You might be surprised; teambuilding can sometimes do more harm than good. After running teambuilding programs for ten years, here is our quick rundown on the three situations when you should not use teambuilding.
1. Use it to solve deep-rooted issues.
I personally believe that teambuilding provides the platform for discussion and teaches the principles of teamwork and open communication. However, if you have deep-rooted issues like “a boss having anger issues”, “politics at work”, “lack of respect” and the like, teambuilding is not the right platform to solve the problem effectively.
Although teambuilding events may facilitate discussions, most of them in the market don’t have the capability to handle these difficult conversations well. Deep-rooted issues should be solved directly with the relevant people involved and not drag the entire team into it.
2. When you just want to have fun.
During our course of getting a client to share with us their objectives or what they want to see happening during the teambuilding event, some of them inevitably share that they are only looking for fun or a unique experience.
This is especially common when many companies (even restaurants and music companies) out there sell their services as “teambuilding”. There is a difference between teambuilding and team bonding. The former specifically and strategically attempts to improve the group dynamics within the team, while the latter provides an experience where participants can have fun together as a group and hopefully talk about team dynamics.
Hence for those who just want to have fun, the group dynamics is irrelevant and cost becomes one of the main points of comparison. There is nothing wrong about it but they failed to see that teambuilding is a useful tool to create meaningful fun while everyone is spending their precious time together. They can use this time to help the team improve their way of working with each other and yet still have fun together.
3. To replace a training program.
Some companies think that teambuilding programs can replace a training workshop (e.g. Teach leadership skills in a teambuilding program). This is a misconception. Teambuilding programs can impart principles of teamwork, communication and leadership but are not equipped to conduct a full fledge training program. Learning principles are not the same as knowing what to say and how to say certain things. These can only be properly learnt when you attend a skills-based training workshop.
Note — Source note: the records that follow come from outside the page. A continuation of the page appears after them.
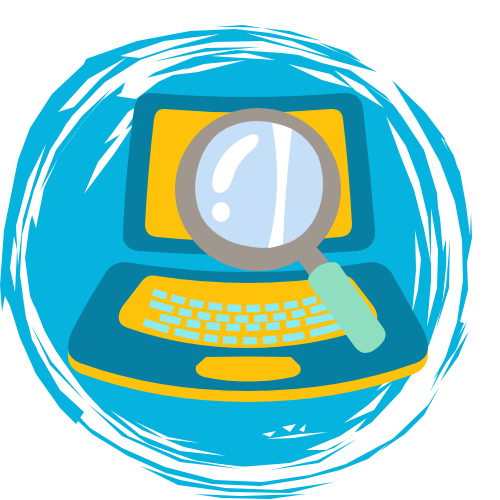
<!DOCTYPE html>
<html lang="en">
<head>
<meta charset="utf-8">
<title>Laptop search illustration</title>
<style>
:root {
  --paper: #ffffff;
  --sky: #06b3df;
  --teal: #067fa3;
  --amber: #ffc20b;
  --key: #8ceaf0;
  --rim: #a0978e;
  --glass: #c6dff8;
  --mint: #8fdec0;
}
html, body { margin: 0; background: var(--paper); }
body { width: 500px; height: 500px; overflow: hidden; }
svg { display: block; }
.sky { fill: var(--sky); }
.paper { fill: var(--paper); }
.teal { fill: var(--teal); }
.amber { fill: var(--amber); }
.rim { fill: var(--rim); }
.glass { fill: var(--glass); }
.mint { fill: var(--mint); }
.keys path { fill: none; stroke: var(--key); stroke-width: 7.4; }
</style>
</head>
<body>
<svg width="500" height="500" viewBox="0 0 500 500" role="img" aria-label="Laptop with a magnifying glass on a blue brushed circle">
  <g id="brush-circle">
    <g class="sky" id="outer-strokes">
      <path d="M2 312L0 285L4 230L18 160L30 128L52 94L84 64L86 59L137 41L190 31L235 29L270 33L318 44L352 58L377 72L340 62L300 50L262 41L215 42L170 50L140 60L105 82L72 116L50 150L34 190L22 235L20 275L26 318L38 352L60 390L84 412L76 424L60 408L36 374L20 338L10 306L5 296Z"/>
      <path d="M214 27L243 25L262 28L240 27ZM262 28L290 31L322 41L302 37ZM318 42L348 52L362 62L340 53Z"/>
      <path d="M392 80L425 112L446 140L441 138L460 172L466 205L470 236L471 212L472 238L467 262L468 290L460 322L464 323L452 352L430 392L446 356L457 322L463 280L462 240L455 202L440 162L418 122Z"/>
      <path d="M440 132L454 156L460 176L449 153ZM467 322L456 350L433 380L450 350ZM469 331L458 357L440 382L455 353Z"/>
      <path d="M60 396L90 428L122 448L165 467L215 480L262 482L310 475L346 464L398 436L368 459L340 470L304 479L260 486L212 484L166 473L128 456L92 434L78 421Z"/>
      <path d="M140 466L180 480L225 488L280 490L334 482L290 493L230 492L178 485ZM194 494L240 496L306 494L270 499L222 498Z"/>
      <path d="M400 432L428 405L440 386L424 415L405 434L380 451Z"/>
    </g>
    <path class="sky" id="disk" d="M25 258L30 222L44 178L64 142L92 108L128 80L166 63L210 52L250 49L290 52L322 63L350 70L386 96L414 130L434 168L444 212L447 258L442 306L428 348L404 388L372 422L334 448L290 463L240 467L192 460L146 443L104 412L70 376L44 330L30 296Z"/>
    <g class="paper" id="brush-gaps">
      <path d="M30 208L42 168L66 124L98 89L139 62L114 87L86 118L60 154L44 188L36 228Z"/>
      <path d="M130 70L172 52L222 43L270 44L316 57L282 53L236 50L194 57L154 73L120 96Z"/>
      <path d="M84 194L98 162L122 132L134 124L114 154L96 178ZM104 144L128 112L142 103L124 132Z"/>
      <path d="M116 96L146 78L188 68L158 82L136 99ZM164 76L204 64L246 60L198 72Z"/>
      <path d="M210 56L246 53L276 60L243 58ZM288 64L330 74L352 88L322 80ZM334 70L364 86L384 108L356 91Z"/>
      <path d="M16 226L28 180L46 144L34 181L23 219L18 266ZM10 268L14 236L17 250L15 292Z"/>
      <path d="M58 112L88 79L127 57L100 79L74 107ZM120 56L164 41L220 34L176 46L140 58ZM246 33L292 41L331 57L290 46Z"/>
      <path d="M362 82L394 105L418 142L432 178L440 218L443 252L448 230L440 183L424 144L400 108Z"/>
      <path d="M386 116L406 146L419 180L428 218L431 264L424 229L414 190L399 152ZM404 116L424 148L436 190L420 156Z"/>
      <path d="M431 208L438 250L437 288L427 327L431 281ZM415 230L421 259L418 290L412 314L416 270Z"/>
      <path d="M446 246L447 286L436 332L414 374L388 410L419 378L440 337L452 290L454 236Z"/>
      <path d="M18 280L28 322L49 362L74 397L57 382L32 340ZM34 304L48 340L72 374L96 407L63 376L42 336Z"/>
      <path d="M76 382L108 418L150 445L200 462L255 468L306 461L350 442L326 458L278 471L226 472L170 460L118 434Z"/>
      <path d="M110 410L142 430L184 447L226 456L180 451L140 435ZM134 421L168 437L200 443L164 439Z"/>
      <path d="M262 434L276 431L270 437ZM282 427L296 424L290 432ZM299 430L306 424L304 432ZM266 439L300 434L328 432L294 438Z"/>
      <path d="M306 450L340 436L367 418L350 438L326 450ZM344 423L368 405L392 383L374 410ZM343 438L371 425L393 404L376 429Z"/>
      <path d="M376 391L398 368L406 362L392 381ZM405 384L426 354L420 374L394 404Z"/>
    </g>
    <g class="sky" id="fine-bristles">
      <path d="M40 191L56 150L82 116L112 88L86 118L62 151ZM152 62L206 48L260 47L204 52Z"/>
      <path d="M399 112L424 150L437 193L440 236L433 194L419 154ZM450 238L449 288L436 330L446 286Z"/>
      <path d="M88 404L128 436L182 459L240 469L180 462L122 436ZM270 470L318 460L357 439L319 463Z"/>
      <path d="M31 325L51 361L86 402L50 365Z"/>
    </g>
  </g>

  <g id="laptop">
    <g id="screen">
      <path class="teal" d="M153 93Q248 101 343 93Q360 92 363 108Q370 168 375 230Q376 249 357 251Q248 259 139 251Q121 249 123 231Q126 168 134 109Q137 92 153 93Z"/>
      <path class="amber" d="M164 109Q248 116 331 109Q342 108 343 119Q349 170 352 224Q352 236 340 237Q248 246 157 237Q145 236 145 224Q148 170 154 119Q156 108 164 109Z"/>
    </g>
    <g id="base">
      <path class="amber" d="M69 340L68 356Q68 368 82 374Q160 402 248 402Q336 402 414 374Q427 368 428 356L427 340Z"/>
      <path class="teal" d="M125 262Q248 282 371 262Q383 262 391 272Q407 300 424 331Q435 356 416 363Q338 391 248 391Q158 391 80 363Q61 356 72 331Q88 300 106 272Q113 262 125 262Z"/>
      <path class="amber" d="M157 276Q248 290 339 276Q348 274 354 281L374 307Q383 323 368 328Q310 348 248 348Q186 348 128 328Q113 323 122 307L142 281Q148 274 157 276Z"/>
      <path class="amber" d="M206 357Q248 356 291 357L300 366Q303 374 293 377Q248 386 204 377Q194 374 196 366Z"/>
    </g>
    <g class="keys" id="keyboard">
      <path d="M153 292Q243 323 327 296" stroke-dasharray="14 5"/>
      <path d="M150 303Q243 334 330 305" stroke-dasharray="24 6 13 6 13 6 13 6 13 6 13 6 13 6 13 6 26 5"/>
      <path d="M160 317Q244 339 337 315" stroke-dasharray="21 6 14 6 14 6 14 6 14 6 14 6 14 6 40 5"/>
      <path d="M144 322Q244 358 342 325" stroke-dasharray="26 6 25 5 14 5 14 6 14 6 14 6 22 6 40 5"/>
    </g>
  </g>

  <g id="magnifying-glass">
    <path class="rim" d="M297 258L315 245L331 264L313 281Z"/>
    <ellipse class="rim" cx="258" cy="189.500" rx="83" ry="81.500"/>
    <path class="glass" d="M255 121Q300 121 318 156Q329 188 316 216Q301 247 262 248Q220 246 202 218Q190 193 199 163Q212 123 255 121Z"/>
    <path class="paper" d="M272 123Q282 125 292 129Q285 188 283 244Q276 247 268 248Q284 187 272 123Z"/>
    <path class="paper" d="M258 136Q261 143 251 151Q237 162 232 180Q228 193 218 193Q210 190 213 176Q219 154 238 141Q254 131 258 136Z"/>
    <ellipse class="paper" cx="221" cy="212" rx="9" ry="10"/>
    <path class="mint" d="M311 273Q320 262 334 262Q339 263 342 269L384 329Q388 336 382 343Q374 353 364 353Q359 352 355 347L311 287Q305 280 311 273Z"/>
  </g>
</svg>
</body>
</html>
If you are going to spend money on teambuilding, at least be intentional on what it should do for your team. Make teambuilding a time that will help your people grow from their current levels of teamwork into the next higher level.